The problem with idealizing love is that it causes us to develop unrealistic expectations about what love actually is and what it can do for us. These unrealistic expectations then sabotage the very relationships we hold dear in the first place.
Love does not equal compatibility. Just because you fall in love with someone does not necessarily mean they’re a good partner for you to be with over the long-term. Love is an emotional process; compatibilty is a logical process. And the two don’t bleed into one another very well.
It’s possible to fall in love with somebody who does not treat us well, who makes us feel worse about ourselves, who does not hold the same respect for us as we do for them, or who has such a dysfunctional life themselves that they threaten to bring us down with them.
It’s possible to fall in love with somebody who has different ambitions or life goals that are contradictory to our own, who holds different philosophical beliefs or worldviews that clash with our own sense of reality.
It’s possible to fall in love with somebody who is not right for us and our happiness.
Love does not solve your relationship problems. The true life story below is a perfect example of this salient point. Read:
“My first girlfriend and I were madly in love with each other. We also lived in different cities, had no money to see each other, had families who hated each other, and went through weekly bouts of meaningless drama and fighting.
And every time we fought, we’d come back to each other the next day and make up and remind each other how crazy we were about one another and that none of those little things matter because we’re omg sooooooo in love and we’ll find a way to work it out and everything will be great, just you wait and see. Our love made us feellike we were overcoming our issues, when on a practical level, absolutely nothing had changed.
As you can imagine, none of our problems got resolved. The fights repeated themselves. The arguments got worse. Our inability to ever see each other hung around our necks like an albatross. We were both self-absorbed to the point where we could not even communicate that effectively. Hours and hours talking on the phone with nothing actually said. Looking back, there was no hope that it was going to last. Yet we kept it up for three fucking years!
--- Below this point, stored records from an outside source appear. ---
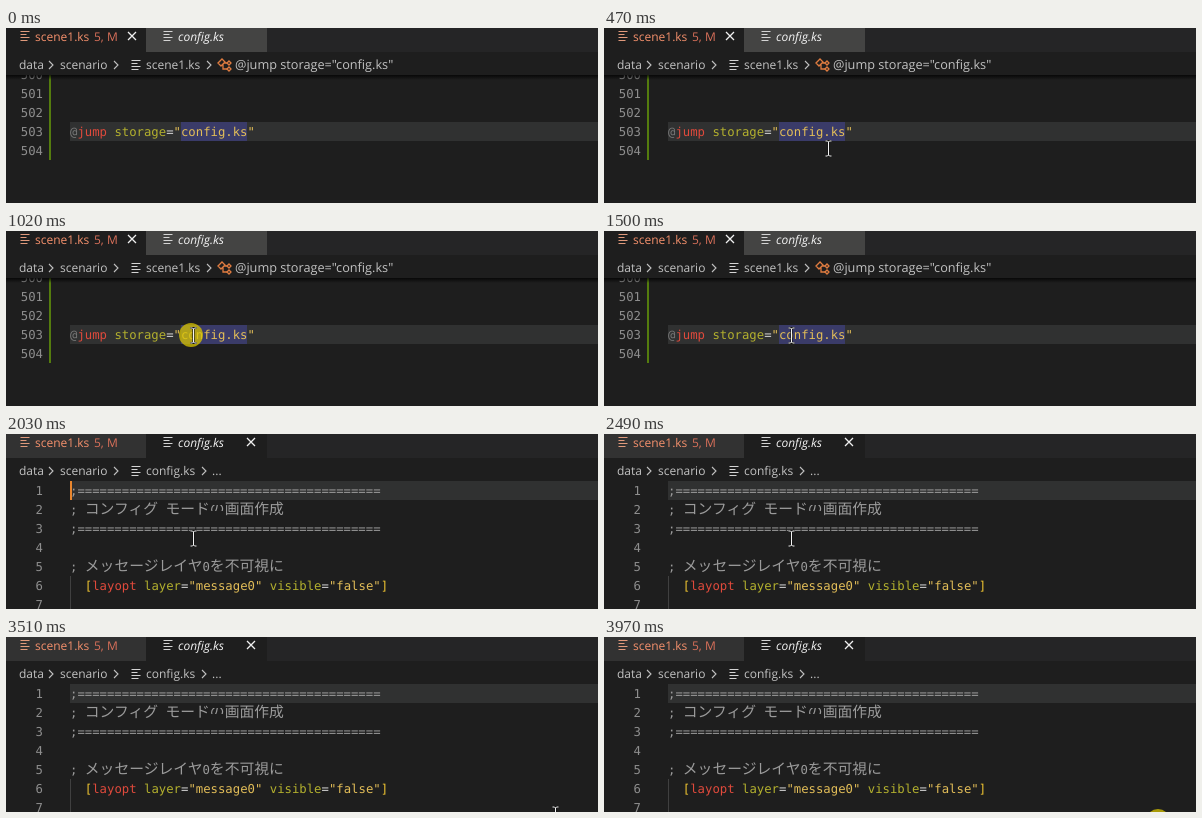
These frames come from a looping animation (592x175 px, 4050 ms). An HTML page:

```html
<!DOCTYPE html>
<html lang="ja">
<head>
<meta charset="utf-8">
<title>Jump to file</title>
<style>
  html, body { margin: 0; width: 592px; height: 175px; overflow: hidden; background: #1e1e1e; }
  svg { display: block; }
  text { white-space: pre; text-rendering: geometricPrecision; }
  .ui { font: 12px "Open Sans", "Noto Sans", sans-serif; fill: #c2c2c2; }
  .wide { font-size: 12.7px; }
  .code { font: 12.29px "DejaVu Sans Mono", monospace; fill: #d4d4d4; }
  .num { fill: #8e8e8e; text-anchor: end; }
  .ja { font: 14.8px "Noto Sans CJK JP", "Noto Sans CJK", sans-serif; }
  .note { fill: #9b9b9b; }
  .tag { fill: #e04a3c; }
  .attr { fill: #b3b02e; }
  .str { fill: #e2bd58; }
  .at { fill: #777; }
  .bracket { fill: #f0c531; }
  .preview { font-style: italic; fill: #f2f2f2; }
  .changed { fill: #f4906c; }
  .badge { fill: #d9705a; }
  .chevron { fill: none; stroke: #c0c0c0; stroke-width: 1.1; }
  .close { stroke: #f0f0f0; stroke-width: 1.3; }
  .lineBg { fill: #303131; }
  .caret { fill: #e8862e; }
</style>
</head>
<body>
<svg width="592" height="175" viewBox="0 0 592 175">
  <defs>
    <linearGradient id="shade" x2="0" y2="1">
      <stop stop-color="#000" stop-opacity=".75"/>
      <stop offset="1" stop-color="#000" stop-opacity="0"/>
    </linearGradient>
    <path id="file" d="M0 0h9M0 3h6M0 6h9M0 9h7" fill="none" stroke-width="1.1"/>
    <path id="chevron" class="chevron" d="M-2-4l4 4-4 4"/>
    <path id="cross" class="close" d="M-4-4l8 8M-4 4l8-8"/>
    <path id="beam" d="M-3-7.5h2l1 1 1-1h2M0-6.5v13M-3 7.5h2l1-1 1 1h2" fill="none"/>
  </defs>
  <rect width="592" height="175" fill="#1e1e1e"/>

  <g id="scene">
    <rect class="lineBg" x="64" y="94" width="528" height="19"/>
    <rect x="175" y="94" width="66" height="19" fill="#3a3b69"/>
    <rect x="43" y="47" width="2" height="85" fill="#547c0e"/>
    <g class="code" id="sceneNums"></g>
    <text class="code" x="64" y="108"><tspan class="at">@</tspan><tspan class="tag">jump</tspan> <tspan class="attr">storage</tspan>=<tspan class="str">"config.ks"</tspan></text>
    <rect y="25" width="592" height="22" fill="#1e1e1e"/>
    <rect y="47" width="592" height="5" fill="url(#shade)"/>
    <rect x="140" width="452" height="24" fill="#252526"/>
    <rect x="140" width="121" height="24" fill="#444443"/>
    <use href="#cross" x="126" y="8"/>
    <text class="ui" x="140" y="41">scene1.ks</text>
    <text class="ui wide" x="229" y="41">@jump storage="config.ks"</text>
    <use href="#chevron" x="203" y="37"/>
    <g fill="none" stroke="#e07c40" stroke-width="1.3">
      <path d="M212 35l4-4 3 3-4 4zM218 35h3M217 36v5h4"/>
      <path d="M221 35l2-2 2 2-2 2zM221 41l2-2 2 2-2 2z"/>
    </g>
  </g>

  <g id="config">
    <rect class="lineBg" x="64" y="47" width="528" height="19"/>
    <path d="M64.5 142v33" stroke="#404040"/>
    <g class="code" id="configNums"></g>
    <g class="code" id="rules"></g>
    <text class="code note" x="64" y="80">; <tspan class="ja">コンフィグ</tspan> <tspan class="ja">モードの画面作成</tspan></text>
    <path d="M204 66h14v5h-14zM204 77h14v5h-14z" fill="#1e1e1e"/>
    <text class="code note" x="64" y="137">; <tspan class="ja">メッセージレイヤ</tspan>0<tspan class="ja">を不可視に</tspan></text>
    <text class="code" x="78.8" y="156"><tspan class="bracket">[</tspan><tspan class="tag">layopt</tspan> <tspan class="attr">layer</tspan>=<tspan class="str">"message0"</tspan> <tspan class="attr">visible</tspan>=<tspan class="str">"false"</tspan><tspan class="bracket">]</tspan></text>
    <rect width="140" height="24" fill="#323232"/>
    <rect x="261" width="331" height="24" fill="#252526"/>
    <use href="#cross" x="245" y="8"/>
    <g class="ui">
      <text x="140" y="41">config.ks</text>
      <text x="206" y="41">...</text>
    </g>
    <use href="#chevron" x="198" y="37"/>
  </g>

  <use href="#file" x="14.5" y="3.5" stroke="#e09a7c"/>
  <use href="#file" x="157.5" y="3.5" stroke="#d4d4d4"/>
  <use href="#file" x="125.5" y="32.5" stroke="#d4d4d4"/>
  <g class="ui">
    <text class="changed" x="29" y="12.5">scene1.ks</text>
    <text class="badge" x="88" y="12.5">5, M</text>
    <text class="preview" x="172" y="12.5">config.ks</text>
    <text x="13" y="41">data</text>
    <text x="54" y="41">scenario</text>
  </g>
  <use href="#chevron" x="45" y="37"/>
  <use href="#chevron" x="110" y="37"/>

  <rect id="caret" class="caret" width="2" height="19"/>
  <circle id="click" r="12" fill="#d8c400" fill-opacity=".75"/>
  <g id="mouse">
    <use href="#beam" x=".5" y="-.5" stroke="#111" stroke-width="2.2"/>
    <use href="#beam" x=".5" y="-.5" stroke="#f4f4f4"/>
  </g>
</svg>
<script>
  const LOOP = 4050, OPEN = 2030;
  const $ = id => document.getElementById(id);

  // Each step: start time, then x and y; no position means hidden.
  const mouseSteps = [
    [0], [130, 497, 168], [200, 440, 159], [270, 372, 148], [340, 312, 138],
    [400, 262, 129], [470, 224, 121], [540, 207, 115], [610, 200, 112],
    [680, 191, 107], [750, 187, 105], [2810, 203, 108], [2880, 245, 119],
    [2960, 297, 136], [3040], [3420, 549, 178], [3660]
  ];
  const caretSteps = [[0], [1090, 181, 94], [1500], [OPEN, 64, 47], [2490], [3040, 64, 47], [3500]];
  const clickSteps = [[0], [950, 185, 104], [1090], [3970, 554, 184]];

  function numberLines(id, first, last, y) {
    for (let n = first; n <= last; n++, y += 19) {
      $(id).innerHTML += `<text class="num" x="37" y="${y}">${n}</text>`;
    }
  }

  function place(id, steps, t) {
    const [, x, y] = steps.findLast(s => s[0] <= t);
    const el = $(id);
    el.style.display = x === undefined ? "none" : "";
    if (x !== undefined) el.setAttribute("transform", `translate(${x} ${y})`);
  }

  function draw(now) {
    const t = Math.max(0, now - start) % LOOP;
    $("scene").style.display = t < OPEN ? "" : "none";
    $("config").style.display = t < OPEN ? "none" : "";
    place("mouse", mouseSteps, t);
    place("caret", caretSteps, t);
    place("click", clickSteps, t);
    requestAnimationFrame(draw);
  }

  numberLines("sceneNums", 500, 504, 51);
  numberLines("configNums", 1, 7, 61);
  for (const y of [61, 99]) {
    $("rules").innerHTML += `<text class="note" x="64" y="${y}">;${"=".repeat(41)}</text>`;
  }
  const start = performance.now();
  draw(start);
</script>
</body>
</html>
```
After all, love conquers all, right?
Unsurprisingly, that relationship burst into flames and crashed like the Hindenburg being doused in jet fuel. The break up was ugly. And the big lesson I took away from it was this:while love may make you feel better about your relationship problems, it does not actually solve any of your relationship problems”.
The roller coaster of emotions can be intoxicating, each high feeling even more important and more valid than the one before, but unless there’s a stable and practical foundation beneath your feet, that rising tide of emotion will eventually come and wash it all away.
3. Love is not always worth sacrificing yourself. One of the defining characteristics of loving someone is that you are able to think outside of yourself and your own needs to help care for another person and their needs as well.
But the question that doesn’t get asked often enough is exactly whatare you sacrificing, and is it worth it?
In loving relationships, it’s normal for both people to occasionally sacrifice their own desires, their own needs, and their own time for one another. I would argue that this is normal and healthy and a big part of what makes a relationship so great.
But when it comes to sacrificing one’s self-respect, one’s dignity, one’s physical body, one’s ambitions and life purpose, just to be with someone, then that same love becomes problematic. A loving relationship is supposed to supplement our individual identity, not damage it or replace it. If we find ourselves in situations where we’re tolerating disrespectful or abusive behavior, then that’s essentially what we’re doing: we’re allowing our love to consume us and negate us, and if we’re not careful, it will leave us as a shell of the person we once were.
You need more than love to sustain a relationship because truly whether you like to hear it or not, sometimes love is not just enough.